To go a step further, since you are dividing the compass into equally sized parts, or partitions, you might create constant/immutable value objects that describe these partitions. 'CardinalDirection' (n e s w) with public getters of left radial and right radial is an revised offhand suggestion. Ordinals are the next set of directional divisions (ne se sw nw).

Hope this helps refine your model for the better.

A formula that gives the 8-way compass directions. Is working for any value of X and Y .For X=Y=0 the result is undefined. I write the formula in the same way ,that i did in excel.

f(X,Y)=MOD(2*(2-SIGN(Y1)-(1+SIGN(X1))*(1-SIGN(Y1^2)))-SIGN(X1*Y1)-0.5*SIGN(Y1*X1^3-X1*Y1^3)

  *(1+SIGN(ABS(ABS(X1)-ABS(Y1))/(ABS(X1)+ABS(Y1))-2^0.5+1-2^-22)),8)


The formula gives for the East =0 and NE=1,N=2,NW=3,W=4,SW=5,S=6 and SE=7.
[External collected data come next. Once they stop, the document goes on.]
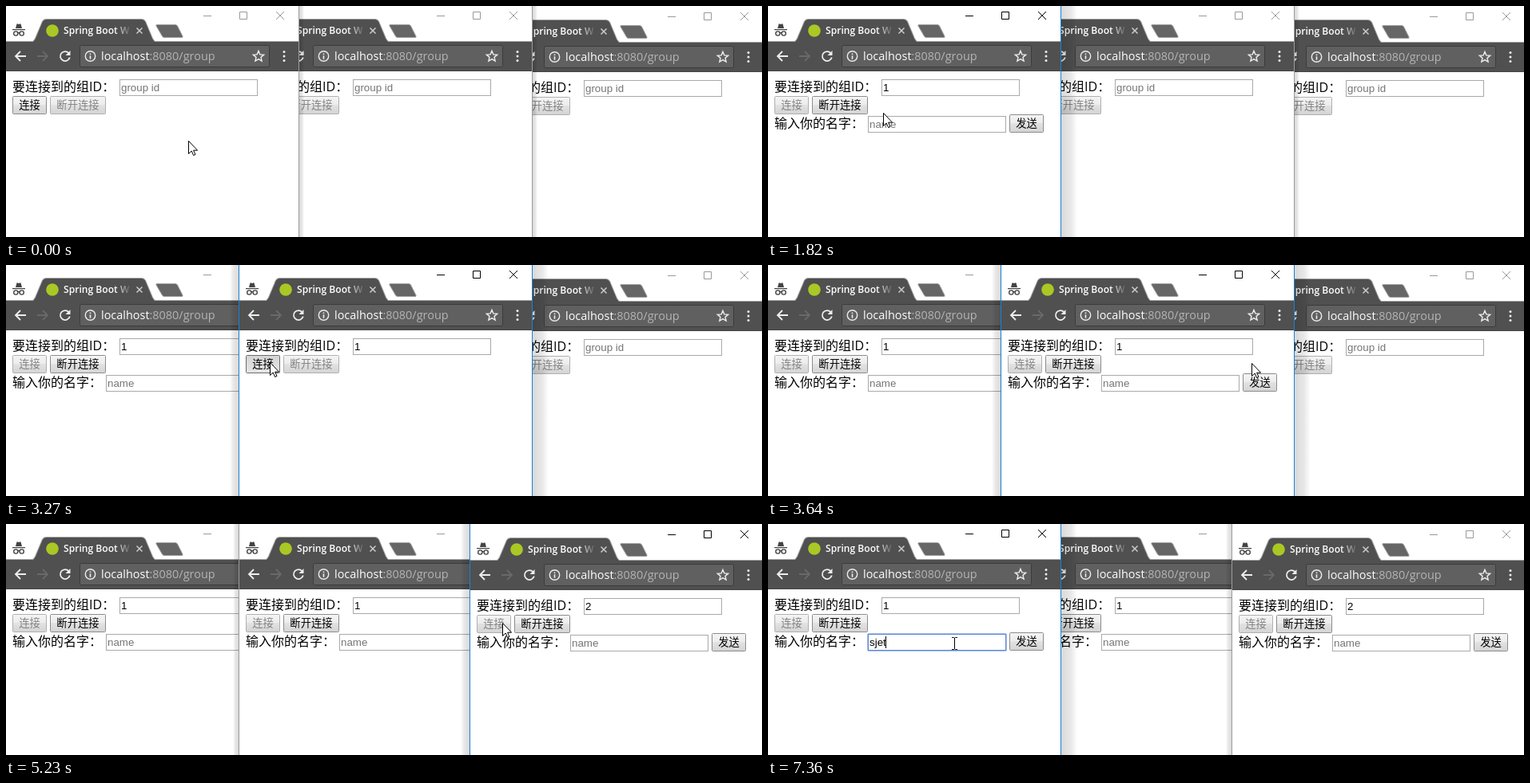
An HTML page for the animation above (8000 ms loop, 946 by 290 pixels).

```html
<!DOCTYPE html>
<html lang="zh">
<head>
<meta charset="utf-8">
<title>Group chat demo</title>
<style>
html, body { margin: 0; width: 100%; height: 100%; overflow: hidden; background: #fff; }
svg { display: block; width: 946px; height: 290px; }
text { white-space: pre; }
.ui { font-family: "Open Sans", "Noto Sans", sans-serif; }
.page { font: 16px "Open Sans", "Noto Sans CJK SC", "Noto Sans CJK", sans-serif; }
.btn { font: 13.333px "Noto Sans CJK SC", "Noto Sans CJK", sans-serif; text-anchor: middle; }
.field { font: 13.333px "Liberation Sans", Arial, sans-serif; }
</style>
</head>
<body>
<svg viewBox="0 0 946 290">
  <defs>
    <linearGradient id="fade" gradientUnits="userSpaceOnUse" x1="136" x2="157" y1="0" y2="0">
      <stop offset="0" stop-color="#fff"/><stop offset="1" stop-color="#fff" stop-opacity="0"/>
    </linearGradient>
    <linearGradient id="shade">
      <stop offset="0" stop-opacity=".15"/><stop offset=".6" stop-opacity=".09"/><stop offset="1" stop-opacity="0"/>
    </linearGradient>
    <linearGradient id="idle" x2="0" y2="1">
      <stop offset="0" stop-color="#f4f4f4"/><stop offset=".5" stop-color="#ececec"/>
      <stop offset=".5" stop-color="#e2e2e2"/><stop offset="1" stop-color="#d4d4d4"/>
    </linearGradient>
    <linearGradient id="hover" x2="0" y2="1">
      <stop offset="0" stop-color="#fafafa"/><stop offset="1" stop-color="#dedede"/>
    </linearGradient>
    <linearGradient id="press" x2="0" y2="1">
      <stop offset="0" stop-color="#d4d4d4"/><stop offset="1" stop-color="#e6e6e6"/>
    </linearGradient>
  </defs>
  <g id="stage"></g>
</svg>
<script>
const LOOP = 8000;
const stage = document.getElementById('stage');

// Times at which each window's form moves on
const windows = {
  A: { x: 0, y: 0, id: '1', focus: 700, typed: 1100, hover: 1380, press: 1670, conn: 1820, caretOff: 1520 },
  B: { x: 292, y: 0, id: '1', focus: 2450, typed: 2720, hover: 2990, press: 3270, conn: 3390 },
  C: { x: 581, y: 1, id: '2', focus: 4180, typed: 4300, hover: 4870, press: 4990, conn: 5110 }
};

// Stacking from back to front, and the active window
const layers = [
  [0, 'CBA', ''], [700, 'CBA', 'A'], [2450, 'CAB', 'B'], [4180, 'ABC', 'C'], [6290, 'BCA', 'A']
];

// Name field of window A: text and caret position
const nameSteps = [[6290, '', 127], [6810, '', 0], [7090, 'sj', 137], [7360, 'sjet', 147]];

// Pointer: time, x, y, shape
const pointer = [
  [0, 228, 169, 'arrow'], [400, 216, 131, 'arrow'], [550, 210.5, 110, 'beam'], [1100, 0, 0, ''],
  [1250, 154.5, 109, 'beam'], [1380, 40, 119, 'arrow'], [1520, 38, 121, 'arrow'], [1670, 38, 122, 'arrow'],
  [1820, 144, 134, 'arrow'], [1940, 250, 151, 'arrow'], [2060, 350, 148, 'arrow'], [2180, 440, 132, 'arrow'],
  [2300, 504.5, 110, 'beam'], [2720, 0, 0, ''], [2870, 491.5, 110, 'beam'], [2990, 330, 122, 'arrow'],
  [3520, 470, 130, 'arrow'], [3640, 605, 123, 'arrow'], [3760, 715, 117, 'arrow'], [3910, 750, 113, 'arrow'],
  [4060, 768.5, 110, 'beam'], [4300, 0, 0, ''], [4420, 720, 107, 'arrow'], [4570, 671, 123, 'arrow'],
  [4720, 649, 126, 'arrow'], [4870, 621, 124, 'arrow'], [5350, 585, 139, 'arrow'], [5500, 505, 138, 'arrow'],
  [5620, 420, 136, 'arrow'], [5740, 340, 134, 'arrow'], [5860, 280.5, 150, 'beam'], [6010, 250.5, 148, 'beam'],
  [6140, 233.5, 150, 'beam']
];

const shapes = {
  arrow: '<path d="M.5 .5V16.5L4.2 13L6.6 18.5L9 17.5L6.6 12.2H11.6Z" fill="#fff" stroke="#000"/>',
  beam: '<path d="M-3.5 -7.5H-1L0 -6.8L1 -7.5H3.5M0 -7V7M-3.5 7.5H-1L0 6.8L1 7.5H3.5" fill="none" stroke="#000"/>'
};

const at = (steps, t) => steps.filter(s => s[0] <= t).pop();
const rect = (x, y, w, h, fill, more = '') =>
  `<rect x="${x}" y="${y}" width="${w}" height="${h}" fill="${fill}" ${more}/>`;
const line = (d, stroke, width = 1) => `<path d="${d}" fill="none" stroke="${stroke}" stroke-width="${width}"/>`;
const text = (x, y, cls, fill, s, more = '') => `<text x="${x}" y="${y}" class="${cls}" fill="${fill}" ${more}>${s}</text>`;

function star(cx, cy, r) {
  const pts = Array.from({ length: 10 }, (_, i) => {
    const a = i * Math.PI / 5 - Math.PI / 2, q = i % 2 ? r * 0.45 : r;
    return (cx + q * Math.cos(a)).toFixed(2) + ',' + (cy + q * Math.sin(a)).toFixed(2);
  });
  return `<polygon points="${pts.join(' ')}" fill="none" stroke="#eee" stroke-width="1.4"/>`;
}

function button(x, y, w, label, look) {
  const off = look === 'off';
  const border = { off: '#b0b0b0', idle: '#8c8c8c', hover: '#6c6c6c', press: '#6c6c6c' }[look];
  return rect(x + .5, y + .5, w - 1, 22, `url(#${off ? 'idle' : look})`, `stroke="${border}" rx="1"`) +
    text(x + w / 2, y + 16.2, 'btn', off ? '#838383' : '#000', label);
}

function field(x, y, value, hint, focused, caret) {
  const ring = rect(x - .5, y - .5, 174, 22, '#fff', 'stroke="#a3bff2" rx="1.5"') +
    rect(x + .5, y + .5, 172, 20, '#fff', 'stroke="#5f86cf"');
  const box = focused ? ring : rect(x + .5, y + .5, 172, 20, '#fff', 'stroke="#a9a9a9"');
  return box + text(x + 2, y + 15, 'field', value ? '#000' : '#757575', value || hint) +
    (caret ? rect(caret, y + 3, 1, 15, '#000') : '');
}

function chrome(active) {
  const ctl = active ? '#000' : '#999';
  const edge = '#a0a0a0';
  const tab = 'M32.500 46Q35.500 44 37 41L46 19.500Q47.500 17 50 17H170Q172.500 17 174 19.500L183 41Q184.500 44 187.500 46Z';
  return line('M247 12.5H257M292.5 7.5H301.5V16.5H292.5Z', ctl) + line('M338 7L348 17M348 7L338 17', ctl) +
    // private-mode badge
    '<path d="M12 28L13.5 22.5Q14 22 16 23Q18 22 18.5 22.5L20 28ZM8 29H24V30.3H8Z" fill="#444"/>' +
    '<g fill="none" stroke="#444" stroke-width="1.4"><circle cx="12.3" cy="34.5" r="2.6"/><circle cx="19.7" cy="34.5" r="2.6"/><path d="M14.8 34Q16 33 17.2 34"/></g>' +
    // tab, new-tab button and toolbar
    line(tab, edge, 2) + rect(0, 44, 366, 1, edge) +
    `<path d="${tab}" fill="#505050"/>` +
    `<path d="M188.500 23.500H212Q213.500 23.500 214.500 25L221 38Q221.500 39.500 220 39.500H198Q196.500 39.500 195.500 38L188 25Q187.500 23.500 188.500 23.500Z" fill="#666" stroke="${edge}"/>` +
    rect(0, 45, 366, 37, '#505050') + rect(0, 81, 366, 1, '#444') +
    '<circle cx="58" cy="31" r="7.8" fill="#aac824"/>' +
    text(72, 35.3, 'ui', 'url(#fade)', 'Spring Boot W', 'font-size="12.1" font-weight="600"') +
    line('M163.500 27.500L170.500 34.500M170.500 27.500L163.500 34.500', '#ccc', 1.5) +
    line('M25 63H12.500M18 57L12 63L18 69', '#eee', 1.8) +
    line('M39 63H51.500M46 57L52 63L46 69', '#696969', 1.8) +
    line('M78.600 59.200A6 6 0 1 0 79.800 64.500', '#eee', 1.8) +
    '<path d="M80.500 56V62H74.500Z" fill="#eee"/>' +
    // address bar
    rect(92.5, 49.5, 237, 27, '#606060', 'stroke="#3b3b3b" rx="2"') +
    '<circle cx="105.5" cy="63" r="6.200" fill="none" stroke="#eee" stroke-width="1.400"/>' +
    rect(104.7, 59.5, 1.6, 1.6, '#eee') + rect(104.7, 62.3, 1.6, 4.4, '#eee') +
    text(119, 68, 'ui', '#fff', 'localhost<tspan fill="#b4b4b4">:8080/group</tspan>', 'font-size="14.45"') +
    star(316, 63.4, 7) +
    [57.5, 63, 68.5].map(y => `<circle cx="348" cy="${y}" r="1.500" fill="#eee"/>`).join('');
}

function form(w, t, named) {
  const on = t >= w.conn;
  const focused = t >= w.focus && t < w.press;
  const typed = t >= w.typed;
  const caret = focused && !(t >= w.caretOff) ? (typed ? 152 : 144) : 0;
  const look = on ? 'off' : t >= w.press ? 'press' : t >= w.hover ? 'hover' : 'idle';
  let out = text(8, 107, 'page', '#000', '要连接到的组ID：') +
    field(142, 92, typed ? w.id : '', 'group id', focused, caret) +
    button(8, 113, 43, '连接', look) +
    button(55, 113, 70, '断开连接', on ? 'idle' : 'off');
  if (on) {
    out += text(8, 153, 'page', '#000', '输入你的名字：') +
      field(125, 138, named ? named[1] : '', 'name', !!named, named && named[2]) +
      button(302, 136, 43, '发送', 'idle');
  }
  return out;
}

function drawWindow(key, t, active) {
  const w = windows[key];
  const named = key === 'A' ? at(nameSteps, t) : null;
  const right = active ? 20 : 6, left = active ? 11 : 7;
  return `<g transform="translate(${w.x} ${w.y})">` +
    rect(367, -1, right, 292, 'url(#shade)') +
    rect(1, -1, left, 292, 'url(#shade)', 'transform="scale(-1 1)"') +
    rect(-1, -1, 368, 292, '#fff') +
    line('M-.5 -1V291M366.5 -1V291', active ? '#1883d7' : '#9c9c9c') +
    chrome(active) + form(w, t, named) + '</g>';
}

function draw(t) {
  const [, order, active] = at(layers, t);
  const [, x, y, shape] = at(pointer, t);
  return [...order].map(k => drawWindow(k, t, k === active)).join('') +
    (shape ? `<g transform="translate(${x} ${y})">${shapes[shape]}</g>` : '');
}

let last = '';
function tick(now) {
  const markup = draw(now % LOOP);
  if (markup !== last) stage.innerHTML = last = markup;
  requestAnimationFrame(tick);
}
tick(performance.now());
</script>
</body>
</html>
```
• Welcome to Code Review! You have presented an alternative solution, but haven't reviewed the code. Please edit to show what aspects of the question code prompted you to write this version, and in what ways it's an improvement over the original. It may be worth (re-)reading How to Answer. (Note: some of the existing answers are very old, and don't represent current best practice for answering!) Commented Feb 26, 2019 at 15:47